### Records for this exercise
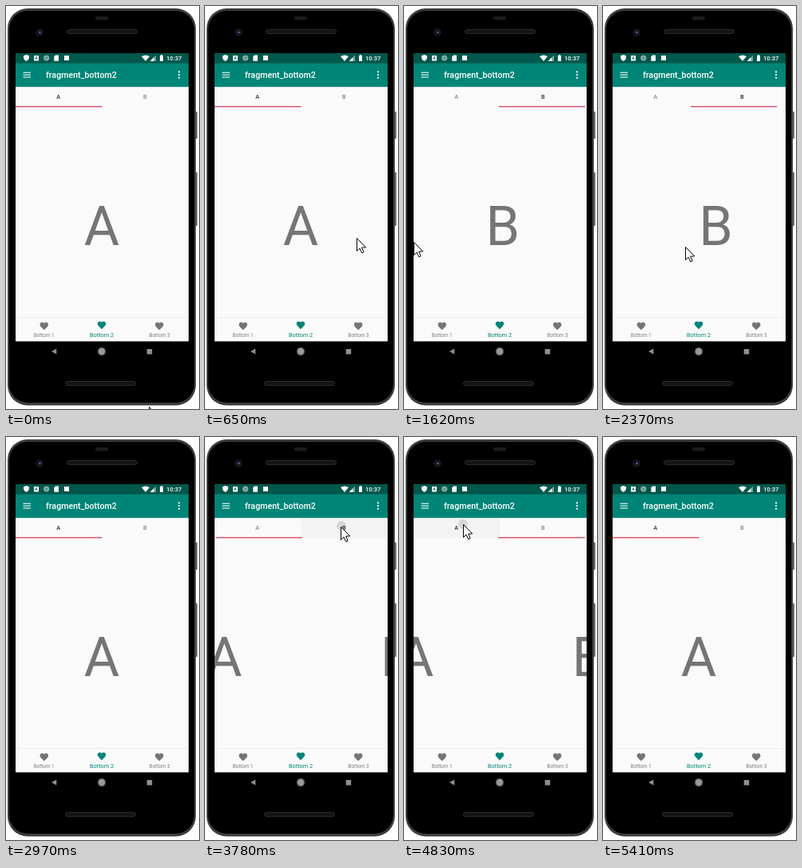
An HTML page with a canvas for the animation above (6.42 s loop, 242 by 504 pixels).

```html
<!DOCTYPE html>
<html lang="en">
<head>
<meta charset="utf-8">
<title>Bottom navigation with tabs</title>
<style>
html, body { margin: 0; width: 100%; height: 100%; overflow: hidden; background: #fff; }
canvas { display: block; width: 242px; height: 504px; }
</style>
</head>
<body>
<canvas id="stage"></canvas>
<script>
const W = 242, H = 504, LOOP = 6420;
const LEFT = 12, PAGE = 217, TAB = PAGE / 2, DP = 0.5275;
const TABS_TOP = 101.2, TABS_END = 126.5, NAV_TOP = 389, NAV_END = 419.4;
const TEAL = '#008577', GREY = '#757575', PAPER = '#fafafa';
const CLICK_B = 3758, CLICK_A = 4803;

const canvas = document.getElementById('stage');
const ctx = canvas.getContext('2d');
const dpr = window.devicePixelRatio || 1;
canvas.width = W * dpr;
canvas.height = H * dpr;

const heartPath = new Path2D('M12 21.35l-1.45-1.32C5.4 15.36 2 12.28 2 8.5 2 5.42 4.42 3 7.5 3' +
  'c1.74 0 3.41.81 4.5 2.09C13.09 3.81 14.76 3 16.5 3 19.58 3 22 5.42 22 8.5' +
  'c0 3.78-3.4 6.86-8.55 11.54z');

const bursts = [
  [210, 650, 7], [880, 1480, 9], [1540, 2060, 8], [2290, 2890, 9],
  [2970, 3470, 8], [3780, 4080, 5], [4220, 4600, 6], [4830, 5130, 5], [5270, 5410, 3]
];

const clamp = v => Math.max(0, Math.min(1, v));
const linear = p => p;
const smooth = p => p * p * (3 - 2 * p);
const quint = p => 1 - Math.pow(1 - p, 5);

// cubic-bezier(.4, 0, .2, 1)
function fastOutSlowIn(x) {
  let lo = 0, hi = 1;
  for (let i = 0; i < 24; i++) {
    const s = (lo + hi) / 2, r = 1 - s;
    if (1.2 * r * r * s + 0.6 * r * s * s + s * s * s < x) lo = s; else hi = s;
  }
  return lo * lo * (3 - 2 * lo);
}

// Time, x, y, easing towards this key
const cursorKeys = [
  [140, 179, 501, linear], [650, 190, 290, smooth], [840, 190, 291, linear],
  [1180, 94, 296, linear], [1480, 6, 295, linear], [1540, 8, 295, linear],
  [2060, 78, 296, smooth], [2260, 80, 297, linear], [2370, 104, 301, linear],
  [2830, 231, 303, linear], [2890, 250, 302, linear], [2970, 250, 282, linear],
  [3030, 225, 262, linear], [3470, 170, 112, smooth], [4160, 170, 112, linear],
  [4600, 74, 109, smooth], [5210, 74, 109, linear], [5270, 112, 128, linear],
  [5340, 190, 168, linear], [5410, 262, 210, linear]
];

function cursorAt(t) {
  let a = cursorKeys[0];
  for (const b of cursorKeys) {
    if (t < b[0]) {
      const p = b[3](clamp((t - a[0]) / (b[0] - a[0])));
      return [a[1] + (b[1] - a[1]) * p, a[2] + (b[2] - a[2]) * p];
    }
    a = b;
  }
  return [a[1], a[2]];
}

function held(t) {
  let last = 0;
  for (const [from, to, n] of bursts) {
    if (t < from) break;
    const step = (to - from) / (n - 1);
    last = from + Math.min(n - 1, Math.floor((t - from) / step + 1e-6)) * step;
  }
  return last;
}

// Page scroll (0 = A, 1 = B), indicator position and selected tab
function pagerAt(t) {
  if (t >= CLICK_A) {
    return {
      scroll: 1 - quint(clamp((t - CLICK_A) / 200)),
      mark: 1 - fastOutSlowIn(clamp((t - CLICK_A) / 300)), tab: 0
    };
  }
  if (t >= CLICK_B) {
    return {
      scroll: quint(clamp((t - CLICK_B) / 200)),
      mark: fastOutSlowIn(clamp((t - CLICK_B) / 300)), tab: 1
    };
  }
  let s;
  if (t < 1500) s = Math.max(0, t - 930) * 0.308 / PAGE;
  else if (t < 2200) s = 0.81 + 0.19 * quint(clamp((t - 1500) / 300));
  else if (t < 2750) s = 1 - Math.max(0, t - 2288) * 0.28 / PAGE;
  else s = 0.404 * (1 - quint(clamp((t - 2750) / 210)));
  return { scroll: s, mark: s, tab: s > 0.5 ? 1 : 0 };
}

function rect(x, y, w, h, fill) {
  ctx.fillStyle = fill;
  ctx.fillRect(x, y, w, h);
}

function pill(x, y, w, h, r, fill, line) {
  ctx.beginPath();
  ctx.roundRect(x, y, w, h, r);
  ctx.fillStyle = fill;
  ctx.fill();
  if (line) { ctx.strokeStyle = line; ctx.lineWidth = 1; ctx.stroke(); }
}

function disc(x, y, r, fill) {
  ctx.beginPath();
  ctx.arc(x, y, r, 0, Math.PI * 2);
  ctx.fillStyle = fill;
  ctx.fill();
}

function poly(fill, ...pts) {
  ctx.beginPath();
  for (let i = 0; i < pts.length; i += 2) ctx.lineTo(pts[i], pts[i + 1]);
  ctx.closePath();
  ctx.fillStyle = fill;
  ctx.fill();
}

function text(str, x, y, size, fill, weight = 400, align = 'center') {
  ctx.font = `${weight} ${size}px Roboto, sans-serif`;
  ctx.textAlign = align;
  ctx.fillStyle = fill;
  ctx.fillText(str, x, y);
}

function heart(x, y, fill) {
  ctx.save();
  ctx.translate(x, y);
  ctx.scale(DP, DP);
  ctx.translate(-12, -12);
  ctx.fillStyle = fill;
  ctx.fill(heartPath);
  ctx.restore();
}

function drawPhone() {
  rect(0, 0, W, H, '#fff');
  pill(236, 132, 4, 34, 1, '#6c6c6c');
  pill(236, 208, 4, 67, 1, '#6c6c6c');
  pill(2, 3, 236, 496.5, 25, '#3c3c3c');
  pill(4, 6, 232, 490, 23, '#000');
  pill(112, 13, 16, 4.5, 2, '#1c1c1c');
  pill(76.5, 29.5, 88, 5, 2.5, '#141414', '#2c2c2c');
  pill(74.5, 469.5, 88, 5, 2.5, '#141414', '#2c2c2c');
  disc(42, 33, 4.8, '#17171b');
  disc(42, 33, 2.6, '#10152a');
  disc(42.5, 33, 1.2, '#5a6aa8');
}

function drawStatus() {
  rect(LEFT, 59, PAGE, 13, '#00574b');
  poly('#fff', 25.5, 61, 29, 62.3, 29, 65, 27.8, 67.3, 25.5, 69, 23.2, 67.3, 22, 65, 22, 62.3);
  rect(35, 62, 6, 6.5, '#fff');
  text('A', 38, 67.3, 5, '#00574b', 700);
  disc(50.7, 65, 3.6, '#86ada7');
  disc(50.7, 65, 1.6, '#5d918a');
  poly('#fff', 62, 61.5, 66, 61.5, 66, 68.7, 60.3, 68.7, 60.3, 63.2);
  rect(73, 62, 6, 6, '#fff');

  ctx.beginPath();
  ctx.moveTo(175, 69);
  ctx.lineTo(170, 63);
  ctx.quadraticCurveTo(175, 59.8, 180, 63);
  ctx.fillStyle = '#fff';
  ctx.fill();
  poly('#7aa59f', 188, 61.5, 188, 69, 180.7, 69);
  poly('#fff', 185.3, 64.3, 185.3, 69, 180.7, 69);
  rect(193, 62, 4, 7, '#fff');
  rect(194, 61, 2, 1, '#fff');
  text('10:37', 201, 68, 7.6, '#fff', 500, 'left');
}

function drawToolbar() {
  rect(LEFT, 71.6, PAGE, TABS_TOP - 71.6, TEAL);
  for (let i = 0; i < 3; i++) {
    rect(21.5, 82.7 + i * 2.9, 9.5, 1.05, '#fff');
    disc(217, 82.4 + i * 3.7, 1.1, '#fff');
  }
  text('fragment_bottom2', 50, 90.2, 10.66, '#fff', 500, 'left');
}

function drawRipple(t, start, x, y, tabX) {
  const p = (t - start) / 300;
  if (p < 0 || p >= 1) return;
  const fade = p < 0.5 ? 1 : (1 - p) * 2;
  ctx.save();
  ctx.beginPath();
  ctx.rect(tabX, 101, TAB, TABS_END - 101);
  ctx.clip();
  rect(tabX, 101, TAB, 26, `rgba(0,0,0,${0.028 * fade})`);
  disc(x, y, 6 + 95 * Math.max(0, p - 0.1), `rgba(0,0,0,${0.12 * fade})`);
  ctx.restore();
}

function drawPager(t) {
  const { scroll, mark, tab } = pagerAt(t);
  ctx.save();
  ctx.beginPath();
  ctx.rect(LEFT, 101, PAGE, NAV_TOP - 101);
  ctx.clip();
  rect(LEFT, 101, PAGE, NAV_TOP - 101, PAPER);
  drawRipple(t, CLICK_B, 171, 111, LEFT + TAB);
  drawRipple(t, CLICK_A, 74, 109, LEFT);
  ['A', 'B'].forEach((name, i) => {
    text(name, LEFT + TAB * (i + 0.5) - 0.5, 116.3, 7.4, i === tab ? '#303030' : '#858585', 500);
    text(name, 120 + (i - scroll) * PAGE, 299.2, 68.2, GREY);
  });
  rect(LEFT + mark * TAB, TABS_END - 1.3, TAB, 1.3, '#d8405c');
  ctx.restore();
}

function drawBottom() {
  rect(LEFT, 419, PAGE, 25, '#000');
  rect(LEFT, NAV_TOP, PAGE, NAV_END - NAV_TOP, PAPER);
  rect(LEFT, NAV_TOP, PAGE, 1, '#ececec');
  for (let i = 0; i < 3; i++) {
    const on = i === 1, color = on ? TEAL : GREY;
    heart(47.8 + i * 72.2, on ? 399.2 : 400.3, color);
    text('Bottom ' + (i + 1), 47.7 + i * 72.4, on ? 414 : 413.7, on ? 7.4 : 6.34, on ? TEAL : '#808080');
  }
  poly('#8f8f8f', 57, 432, 63.3, 428.4, 63.3, 435.6);
  disc(120, 432, 5.2, '#555');
  disc(120, 432, 3.9, '#9a9a9a');
  rect(176.7, 429, 6.5, 6.5, '#8f8f8f');
}

function drawCursor(x, y) {
  ctx.save();
  ctx.translate(Math.round(x) + 0.5, Math.round(y) + 0.5);
  poly('#fff', 0, 0, 0, 16, 3.6, 12.6, 6.2, 18.3, 8.6, 17.2, 6.1, 11.6, 11.2, 11.4);
  ctx.strokeStyle = '#000';
  ctx.lineWidth = 1;
  ctx.stroke();
  ctx.restore();
}

function draw(now) {
  const t = held(now % LOOP);
  ctx.setTransform(dpr, 0, 0, dpr, 0, 0);
  drawPhone();
  drawStatus();
  drawPager(t);
  drawToolbar();
  drawBottom();
  drawCursor(...cursorAt(t));
}

const begin = performance.now();
function tick() {
  draw(performance.now() - begin);
  requestAnimationFrame(tick);
}
tick();
</script>
</body>
</html>
```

### Exercise instructions
Pick from the records each line that contains the word "pill" and show it.

### Response
function pill(x, y, w, h, r, fill, line) {
  pill(236, 132, 4, 34, 1, '#6c6c6c');
  pill(236, 208, 4, 67, 1, '#6c6c6c');
  pill(2, 3, 236, 496.5, 25, '#3c3c3c');
  pill(4, 6, 232, 490, 23, '#000');
  pill(112, 13, 16, 4.5, 2, '#1c1c1c');
  pill(76.5, 29.5, 88, 5, 2.5, '#141414', '#2c2c2c');
  pill(74.5, 469.5, 88, 5, 2.5, '#141414', '#2c2c2c');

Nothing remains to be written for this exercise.